1. Never expect the reader to know everything about your topic. Carefully and thoughtfully explain concepts that might be tricky to understand.
2. Use colorful descriptive words and action verbs. Avoid redundant, weak words like "good," "awesome," "pretty," or "nice." Instead, be more descriptive or specific.
3. Regularly change your choice of words and use equivalent words whenever practical.
4. Avoid threadbare phrases and cliches like the plague. Use detailed adjectives and descriptive words to make your thoughts more concrete.
5. Break up blocks of quotes. Rather, blend them neatly into your writing style, using the right wording.
6. Outline your thoughts on paper. Use subheadings to organize your thoughts. Tie together similar thoughts to help you transition from one thought to the next.
7. Use different sentence lengths. Use a blend of short and long sentences to appeal to the eye.
8. Credit all quotes. Always identify and record your sources.
9. Specify the person or object. (If you write "it," you must ensure your readers know the person or object that "it" refers to.)
10. Know singular and plural forms.

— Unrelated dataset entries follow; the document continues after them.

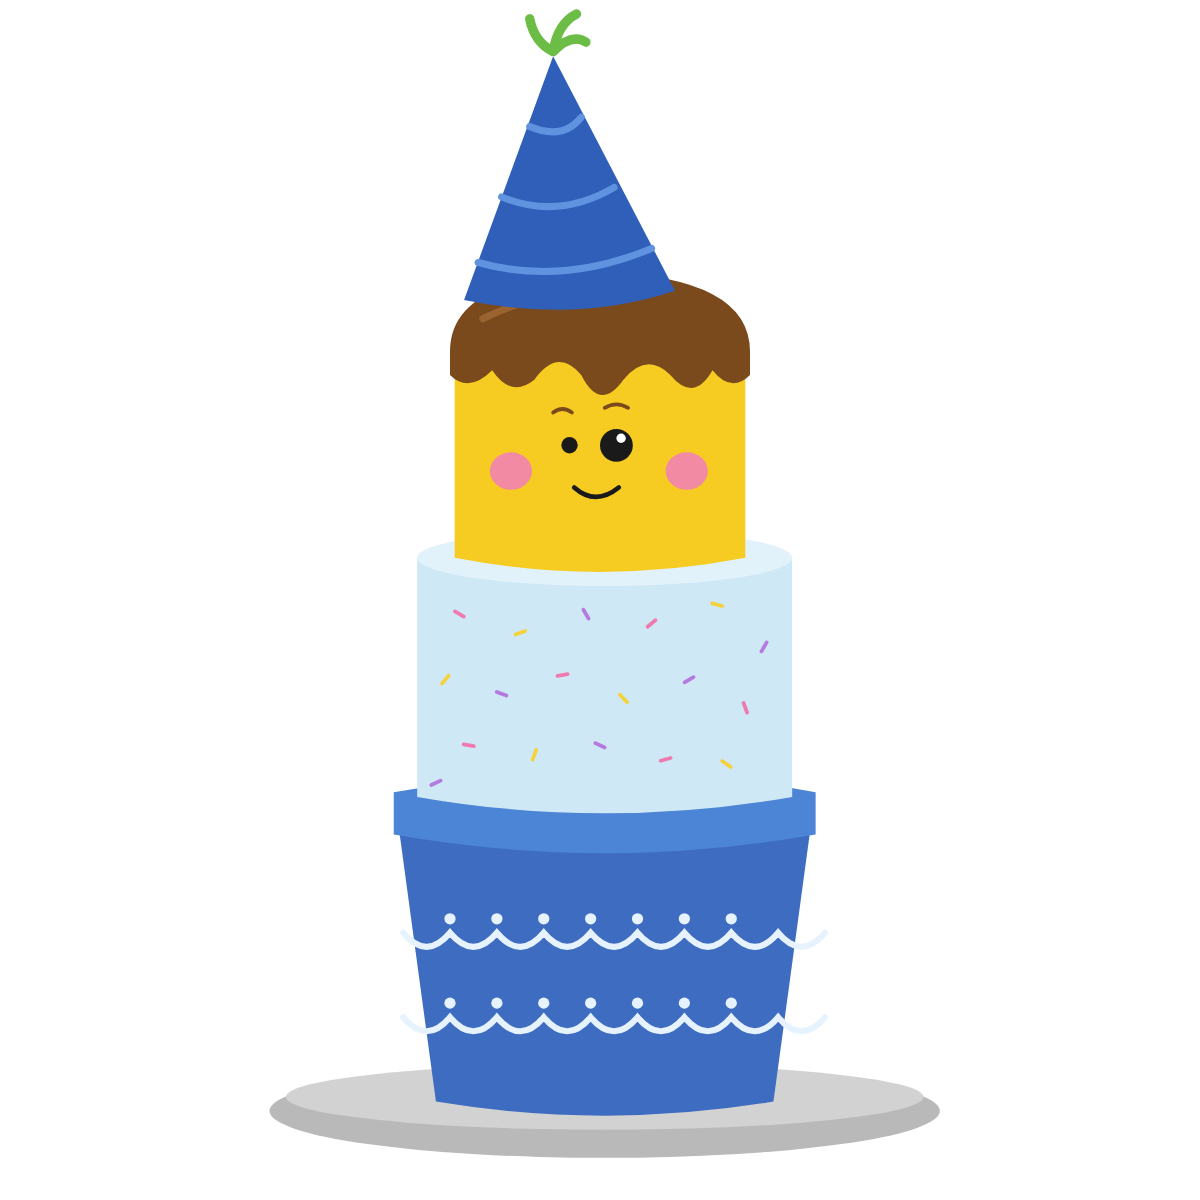
<!DOCTYPE html>
<html lang="en">
<head>
<meta charset="utf-8">
<title>Birthday Flan Cake</title>
<link rel="stylesheet" href="https://fonts.googleapis.com/css2?family=Fredoka&display=swap">
<style>
:root{
  --bg:#ffffff;
  --plate:#b9b9b9;
  --plate-top:#d2d2d2;
  --cup:#3e6cc0;
  --cup-rim:#4c84d6;
  --cup-shade:#355fab;
  --frost:#cfe8f6;
  --frost-top:#e2f2fb;
  --frost-shade:#b6d9ef;
  --flan:#f6cc22;
  --flan-shade:#e8b812;
  --caramel:#7a4a1c;
  --caramel-light:#9b6330;
  --cheek:#f28aa3;
  --eye:#1a1a1a;
  --hat:#2f5fb8;
  --hat-stripe:#5f93e0;
  --tuft:#6bbd45;
  --icing:#e6f3ff;
}
html,body{margin:0;padding:0;width:1200px;height:1200px;overflow:hidden;background:var(--bg);font-family:'Fredoka',sans-serif}
.stage{display:block;width:1200px;height:1200px}
</style>
</head>
<body>
<svg class="stage" viewBox="0 0 512 512" role="img" aria-label="Smiling flan cake with a party hat on a two tier cake">
  <defs>
    <rect id="sprinkle" x="-3" y="-0.8" width="6" height="1.6" rx="0.8"/>
    <path id="scallopRow" d="M172 0 q10 12 20 0 q10 12 20 0 q10 12 20 0 q10 12 20 0 q10 12 20 0 q10 12 20 0 q10 12 20 0 q10 12 20 0 q10 12 20 0" fill="none" stroke="var(--icing)" stroke-width="2.6" stroke-linecap="round"/>
    <circle id="bead" r="2.4" fill="var(--icing)"/>
  </defs>

  <g class="plate">
    <ellipse cx="258" cy="474" rx="143" ry="20" fill="var(--plate)"/>
    <ellipse cx="258" cy="468" rx="136" ry="14" fill="var(--plate-top)"/>
  </g>

  <g class="bottom-tier">
    <path d="M170 352 L186 470 Q258 482 330 470 L346 352 Z" fill="var(--cup)"/>
    <path d="M168 338 Q258 322 348 338 L348 356 Q258 372 168 356 Z" fill="var(--cup-rim)"/>
    <use href="#scallopRow" transform="translate(0,398)"/>
    <use href="#scallopRow" transform="translate(0,434)"/>
    <g>
      <use href="#bead" x="192" y="392"/><use href="#bead" x="212" y="392"/><use href="#bead" x="232" y="392"/><use href="#bead" x="252" y="392"/><use href="#bead" x="272" y="392"/><use href="#bead" x="292" y="392"/><use href="#bead" x="312" y="392"/>
      <use href="#bead" x="192" y="428"/><use href="#bead" x="212" y="428"/><use href="#bead" x="232" y="428"/><use href="#bead" x="252" y="428"/><use href="#bead" x="272" y="428"/><use href="#bead" x="292" y="428"/><use href="#bead" x="312" y="428"/>
    </g>
  </g>

  <g class="middle-tier">
    <path d="M178 238 L178 340 Q258 354 338 340 L338 238 Z" fill="var(--frost)"/>
    <ellipse cx="258" cy="238" rx="80" ry="12" fill="var(--frost-top)"/>
    <g class="sprinkles">
      <use href="#sprinkle" fill="#f07ab0" transform="translate(196,262) rotate(30)"/>
      <use href="#sprinkle" fill="#f5d23c" transform="translate(222,270) rotate(-20)"/>
      <use href="#sprinkle" fill="#b47ae0" transform="translate(250,262) rotate(60)"/>
      <use href="#sprinkle" fill="#f07ab0" transform="translate(278,266) rotate(-40)"/>
      <use href="#sprinkle" fill="#f5d23c" transform="translate(306,258) rotate(15)"/>
      <use href="#sprinkle" fill="#b47ae0" transform="translate(326,276) rotate(-60)"/>
      <use href="#sprinkle" fill="#f5d23c" transform="translate(190,290) rotate(-50)"/>
      <use href="#sprinkle" fill="#b47ae0" transform="translate(214,296) rotate(20)"/>
      <use href="#sprinkle" fill="#f07ab0" transform="translate(240,288) rotate(-10)"/>
      <use href="#sprinkle" fill="#f5d23c" transform="translate(266,298) rotate(45)"/>
      <use href="#sprinkle" fill="#b47ae0" transform="translate(294,290) rotate(-30)"/>
      <use href="#sprinkle" fill="#f07ab0" transform="translate(318,302) rotate(70)"/>
      <use href="#sprinkle" fill="#f07ab0" transform="translate(200,318) rotate(10)"/>
      <use href="#sprinkle" fill="#f5d23c" transform="translate(228,322) rotate(-70)"/>
      <use href="#sprinkle" fill="#b47ae0" transform="translate(256,318) rotate(25)"/>
      <use href="#sprinkle" fill="#f07ab0" transform="translate(284,324) rotate(-15)"/>
      <use href="#sprinkle" fill="#f5d23c" transform="translate(310,326) rotate(35)"/>
      <use href="#sprinkle" fill="#b47ae0" transform="translate(186,334) rotate(-25)"/>
    </g>
  </g>

  <g class="flan">
    <path d="M194 150 L194 238 Q256 250 318 238 L318 150 Z" fill="var(--flan)"/>
    <path d="M192 150 Q192 118 256 116 Q320 118 320 150 L320 160 Q312 168 304 158 Q296 172 286 160 Q276 150 266 162 Q256 176 248 160 Q238 148 228 162 Q218 170 210 158 Q200 168 192 160 Z" fill="var(--caramel)"/>
    <path d="M206 136 Q230 124 256 124" fill="none" stroke="var(--caramel-light)" stroke-width="3" stroke-linecap="round"/>
    <g class="face">
      <ellipse cx="218" cy="201" rx="9" ry="8" fill="var(--cheek)"/>
      <ellipse cx="293" cy="201" rx="9" ry="8" fill="var(--cheek)"/>
      <circle cx="243" cy="190" r="3.5" fill="var(--eye)"/>
      <circle cx="263" cy="190" r="7" fill="var(--eye)"/>
      <circle cx="265" cy="187" r="2" fill="#fff"/>
      <path d="M245 208 Q254 216 264 208" fill="none" stroke="var(--eye)" stroke-width="2" stroke-linecap="round"/>
      <path d="M236 176 q4 -3 8 0 M258 174 q5 -3 10 0" fill="none" stroke="var(--caramel)" stroke-width="1.6" stroke-linecap="round"/>
    </g>
  </g>

  <g class="party-hat">
    <path d="M236 22 Q228 18 226 8 M236 22 Q238 10 246 6 M236 22 Q244 14 250 18" fill="none" stroke="var(--tuft)" stroke-width="4" stroke-linecap="round"/>
    <path d="M236 24 L198 128 Q246 138 288 124 Z" fill="var(--hat)"/>
    <path d="M226 54 Q240 60 248 50 M214 84 Q238 94 262 80 M204 112 Q240 122 278 106" fill="none" stroke="var(--hat-stripe)" stroke-width="3" stroke-linecap="round"/>
  </g>
</svg>
</body>
</html>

A company, business, organization or entity is not plural, but singular.
Wrong: The company had their employees work overtime.
Right: The company had its employees work overtime.
11. Write for your readers, not for your ego. Use common words that your readers know and understand.
12. Write in a vibrant, simple-to-read format.
13. Use passive voice sparingly, and favor the active voice to sound more clear and concise.
Poor: "Breakfast was prepared by Martha the next morning."
Better: "Martha prepared breakfast the next morning."
14. Write in a casual but professionalism tone and adopt a conversational writing style.
15. Use the same pattern of words to indicate that two or more concepts have equal importance.
Poor: Sam enjoys swimming, running, and he likes to play basketball.
Better: Sam enjoys swimming, running, and playing basketball.
If you want to learn more about plain English writing, I invite you to visit my Hub, Plain English Writing Rules or download a free ebook on plain English writing.
I welcome your comments, tips, or corrections. Use the comment form below.